Are newly evolved genes as important as ancient ones?

By Peter Dearden 18/03/2011

by Tamsin Jones.

ResearchBlogging.orgWe share about 70% of our genes with fruit flies. Those 70% are old, ancient genes, that were present in the common ancestor of flies and humans. We share many, many genes with most animals, and these conserved genes are thought to be the ones controlling all those really important processes necessary for life. What about the other 30% though? Are they necessary for life? Could we live without them?

An article published in Science at the end of last year explores that very question – are newly evolved genes essential or dispensable?

New genes are often thought of as performing relatively minor functions. It makes sense, really – the ancient genes that we all share, that all animals share, must be the really important ones that we can’t do without, like the engine in your car; while the newly-evolved ones might just be for more superficial purposes, like the colour of your paintwork, or those fluffy dice you hang from the rear-view mirror.

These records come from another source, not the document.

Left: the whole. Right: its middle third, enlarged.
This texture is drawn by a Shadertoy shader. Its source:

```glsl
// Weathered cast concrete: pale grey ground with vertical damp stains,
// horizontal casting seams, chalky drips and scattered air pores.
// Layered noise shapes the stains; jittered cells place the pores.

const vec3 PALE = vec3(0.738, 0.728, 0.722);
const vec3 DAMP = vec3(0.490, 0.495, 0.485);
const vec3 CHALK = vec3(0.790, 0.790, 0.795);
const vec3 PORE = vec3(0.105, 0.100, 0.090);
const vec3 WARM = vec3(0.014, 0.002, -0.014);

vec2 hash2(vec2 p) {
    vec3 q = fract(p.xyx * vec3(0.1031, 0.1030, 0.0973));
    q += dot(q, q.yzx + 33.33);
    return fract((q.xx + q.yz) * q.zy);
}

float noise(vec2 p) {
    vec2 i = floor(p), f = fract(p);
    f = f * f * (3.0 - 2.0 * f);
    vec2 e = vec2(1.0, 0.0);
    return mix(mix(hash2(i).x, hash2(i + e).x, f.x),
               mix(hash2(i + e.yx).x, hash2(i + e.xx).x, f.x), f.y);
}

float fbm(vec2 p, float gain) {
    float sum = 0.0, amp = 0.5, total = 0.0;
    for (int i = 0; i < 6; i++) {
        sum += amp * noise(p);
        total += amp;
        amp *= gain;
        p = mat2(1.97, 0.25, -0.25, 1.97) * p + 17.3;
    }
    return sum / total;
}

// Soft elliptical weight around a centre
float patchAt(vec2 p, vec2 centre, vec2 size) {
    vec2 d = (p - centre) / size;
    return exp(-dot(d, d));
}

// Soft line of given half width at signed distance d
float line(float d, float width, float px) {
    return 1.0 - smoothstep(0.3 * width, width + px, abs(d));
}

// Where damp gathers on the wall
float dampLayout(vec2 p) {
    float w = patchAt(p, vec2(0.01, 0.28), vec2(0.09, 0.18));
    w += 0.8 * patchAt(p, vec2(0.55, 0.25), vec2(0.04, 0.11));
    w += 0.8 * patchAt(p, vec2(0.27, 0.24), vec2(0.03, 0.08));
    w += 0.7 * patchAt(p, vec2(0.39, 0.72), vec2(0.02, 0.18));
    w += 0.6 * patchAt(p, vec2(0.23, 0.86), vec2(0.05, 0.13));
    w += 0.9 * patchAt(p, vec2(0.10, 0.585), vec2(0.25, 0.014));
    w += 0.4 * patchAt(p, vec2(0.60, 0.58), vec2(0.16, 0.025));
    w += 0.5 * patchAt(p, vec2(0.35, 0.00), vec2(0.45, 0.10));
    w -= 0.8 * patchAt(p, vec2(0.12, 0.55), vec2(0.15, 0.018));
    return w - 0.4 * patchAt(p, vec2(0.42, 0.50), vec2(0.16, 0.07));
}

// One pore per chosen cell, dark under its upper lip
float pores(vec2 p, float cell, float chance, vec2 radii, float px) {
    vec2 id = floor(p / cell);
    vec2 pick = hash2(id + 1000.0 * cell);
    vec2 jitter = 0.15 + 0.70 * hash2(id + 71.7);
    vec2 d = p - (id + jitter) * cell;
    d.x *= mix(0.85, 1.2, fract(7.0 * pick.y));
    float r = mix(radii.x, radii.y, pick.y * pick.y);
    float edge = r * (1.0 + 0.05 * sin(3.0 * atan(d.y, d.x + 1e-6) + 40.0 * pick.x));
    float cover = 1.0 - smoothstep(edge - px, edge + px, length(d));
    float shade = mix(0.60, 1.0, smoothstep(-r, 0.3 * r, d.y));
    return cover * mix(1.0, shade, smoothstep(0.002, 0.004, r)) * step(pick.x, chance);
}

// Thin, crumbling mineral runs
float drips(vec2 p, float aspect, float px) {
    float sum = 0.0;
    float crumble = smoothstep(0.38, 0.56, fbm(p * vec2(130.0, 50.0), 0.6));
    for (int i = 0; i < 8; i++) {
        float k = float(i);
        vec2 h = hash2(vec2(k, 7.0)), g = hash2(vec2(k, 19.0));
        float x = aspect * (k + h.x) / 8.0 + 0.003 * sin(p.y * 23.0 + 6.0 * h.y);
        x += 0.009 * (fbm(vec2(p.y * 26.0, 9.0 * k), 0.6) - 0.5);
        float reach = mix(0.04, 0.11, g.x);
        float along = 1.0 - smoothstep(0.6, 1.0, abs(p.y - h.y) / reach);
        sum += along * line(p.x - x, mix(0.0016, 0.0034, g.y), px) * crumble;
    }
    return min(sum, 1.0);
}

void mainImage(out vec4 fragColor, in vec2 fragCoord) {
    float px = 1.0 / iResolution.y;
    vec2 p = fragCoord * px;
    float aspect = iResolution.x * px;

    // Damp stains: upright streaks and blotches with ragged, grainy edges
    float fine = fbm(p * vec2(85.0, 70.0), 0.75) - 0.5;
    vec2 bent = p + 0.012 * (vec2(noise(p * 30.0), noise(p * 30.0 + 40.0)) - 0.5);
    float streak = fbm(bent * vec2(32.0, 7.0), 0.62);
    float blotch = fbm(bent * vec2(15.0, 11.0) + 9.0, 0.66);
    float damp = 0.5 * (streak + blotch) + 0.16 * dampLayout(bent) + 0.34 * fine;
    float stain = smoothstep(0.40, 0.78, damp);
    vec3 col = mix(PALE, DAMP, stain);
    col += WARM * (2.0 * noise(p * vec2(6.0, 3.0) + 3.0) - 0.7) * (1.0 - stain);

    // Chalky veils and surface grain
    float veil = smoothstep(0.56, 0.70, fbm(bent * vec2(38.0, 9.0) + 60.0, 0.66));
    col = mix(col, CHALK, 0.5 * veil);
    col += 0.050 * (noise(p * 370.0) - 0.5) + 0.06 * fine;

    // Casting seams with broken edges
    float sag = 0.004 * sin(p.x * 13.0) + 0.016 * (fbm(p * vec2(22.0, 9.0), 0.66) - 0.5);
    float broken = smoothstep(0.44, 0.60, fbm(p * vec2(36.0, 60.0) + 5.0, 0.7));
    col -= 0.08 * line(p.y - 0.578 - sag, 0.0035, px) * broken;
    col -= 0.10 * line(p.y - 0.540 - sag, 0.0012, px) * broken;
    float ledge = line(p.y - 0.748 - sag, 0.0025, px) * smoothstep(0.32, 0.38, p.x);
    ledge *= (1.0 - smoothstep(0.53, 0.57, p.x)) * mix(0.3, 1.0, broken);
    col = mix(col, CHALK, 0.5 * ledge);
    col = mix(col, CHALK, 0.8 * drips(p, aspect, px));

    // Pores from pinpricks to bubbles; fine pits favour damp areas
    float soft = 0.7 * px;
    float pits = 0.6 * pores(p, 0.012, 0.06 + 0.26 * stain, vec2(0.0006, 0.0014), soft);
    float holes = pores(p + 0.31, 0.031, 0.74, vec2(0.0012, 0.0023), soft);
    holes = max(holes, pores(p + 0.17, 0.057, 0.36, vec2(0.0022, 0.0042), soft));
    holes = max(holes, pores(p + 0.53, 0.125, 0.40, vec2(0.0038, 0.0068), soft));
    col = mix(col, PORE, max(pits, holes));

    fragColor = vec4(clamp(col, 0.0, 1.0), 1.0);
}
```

Some scientists at the University of Chicago examined the dispensability of newly evolved genes in the fruit fly Drosophila melanogaster. By comparing the genome of D. melanogaster with those of other closely related fruit flies, they identified a bunch of newly evolved genes. They then knocked down the functions of these genes one by one, and  observed the effect these knockdowns had on the flies, and whether they survived and were normal.

The somewhat surprising result was that a whopping 30% of newly evolved genes were essential for the flies’ viability. What do I mean by viability? If the genes were knocked out, the flies died.

How does this compare to ‘old’ genes? The researchers performed the same experiment using ancient genes, and found that 35% were essential. That’s not much different from 30%, suggesting that new genes are just as important as old genes for survival!

How can a newly evolved gene become essential for life? Well, most ‘new’ genes aren’t that new at all, they arise from gene duplication events, where a gene is copied and then the two separate copies go on to evolve independently. A duplicated gene can very quickly evolve a new function by gathering a bunch of mutations, especially when the animal population is large. If the ‘parent’ gene is lost, the ‘new’ gene could also become essential that way, because it is now solely responsible for performing the function that the original gene was.

Pretty interesting results so far! The next thing the scientists looked at was the actual functions of new genes: why where those new genes essential for survival?

Before I go on I will quickly outline the fruit fly life cycle. Fruit flies have a few different developmental stages before they become adults. First, they are small embryos, which then grow into larvae (think tiny maggots!) and eat as much food as they can, before pupating so that they can morph, and then hatch as an adult (similar to how butterflies morph from catterpillars to butterflies).

The researchers examined where and when essential genes were being used during fruit fly development, and found that most (80%) of the newly evolved essential genes were necessary for larval development and pupation, while a few (10%) were turned on earlier on during embryonic development.

By comparison, only about 50% of old genes are needed for pupation, while 44% are needed for earlier embryonic development.

So the scientists found that newer genes are often essential for larval and pupal development- ie, later stages of development; whereas old genes are more often essential for early embryonic development.

Perhaps this reflects a need to keep the genetic control early development as tightly regulated as possible, with little room for change, while later stages of development are more flexible and can allow new genes to become incorporated into developmental processes.

Reference: Chen, S., Zhang, Y., & Long, M. (2010). New Genes in Drosophila Quickly Become Essential Science, 330 (6011), 1682-1685 DOI: 10.1126/science.1196380

Want to learn more about gene evolution? Here are some good links:

0 Responses to “Are newly evolved genes as important as ancient ones?”

  • Cool.

    Did they look at whether the ‘new’ genes still had their sister genes floating about. I mean, could they tell if the new genes where essential because they did something new, or have older genes with multiple functions been split into two genes, each doing one job like the ‘duplication-degeneration-complementation’ model.

    Maybe I should read the paper…

  • 95% (56 of 59) of the essential young genes had arisen from gene duplication events, with the protein sequences being considerably diverged from their parent genes (The remaining 3 had originated de novo). I don’t think they actually examined the functions of the duplicated genes and their parents to determine whether it was subfunctionalisation or neofunctionalisation, but they concluded by saying that the sequence divergence between the paralogs suggests the neofunctionalisation model, particularly as some essential young genes had non-essential parents.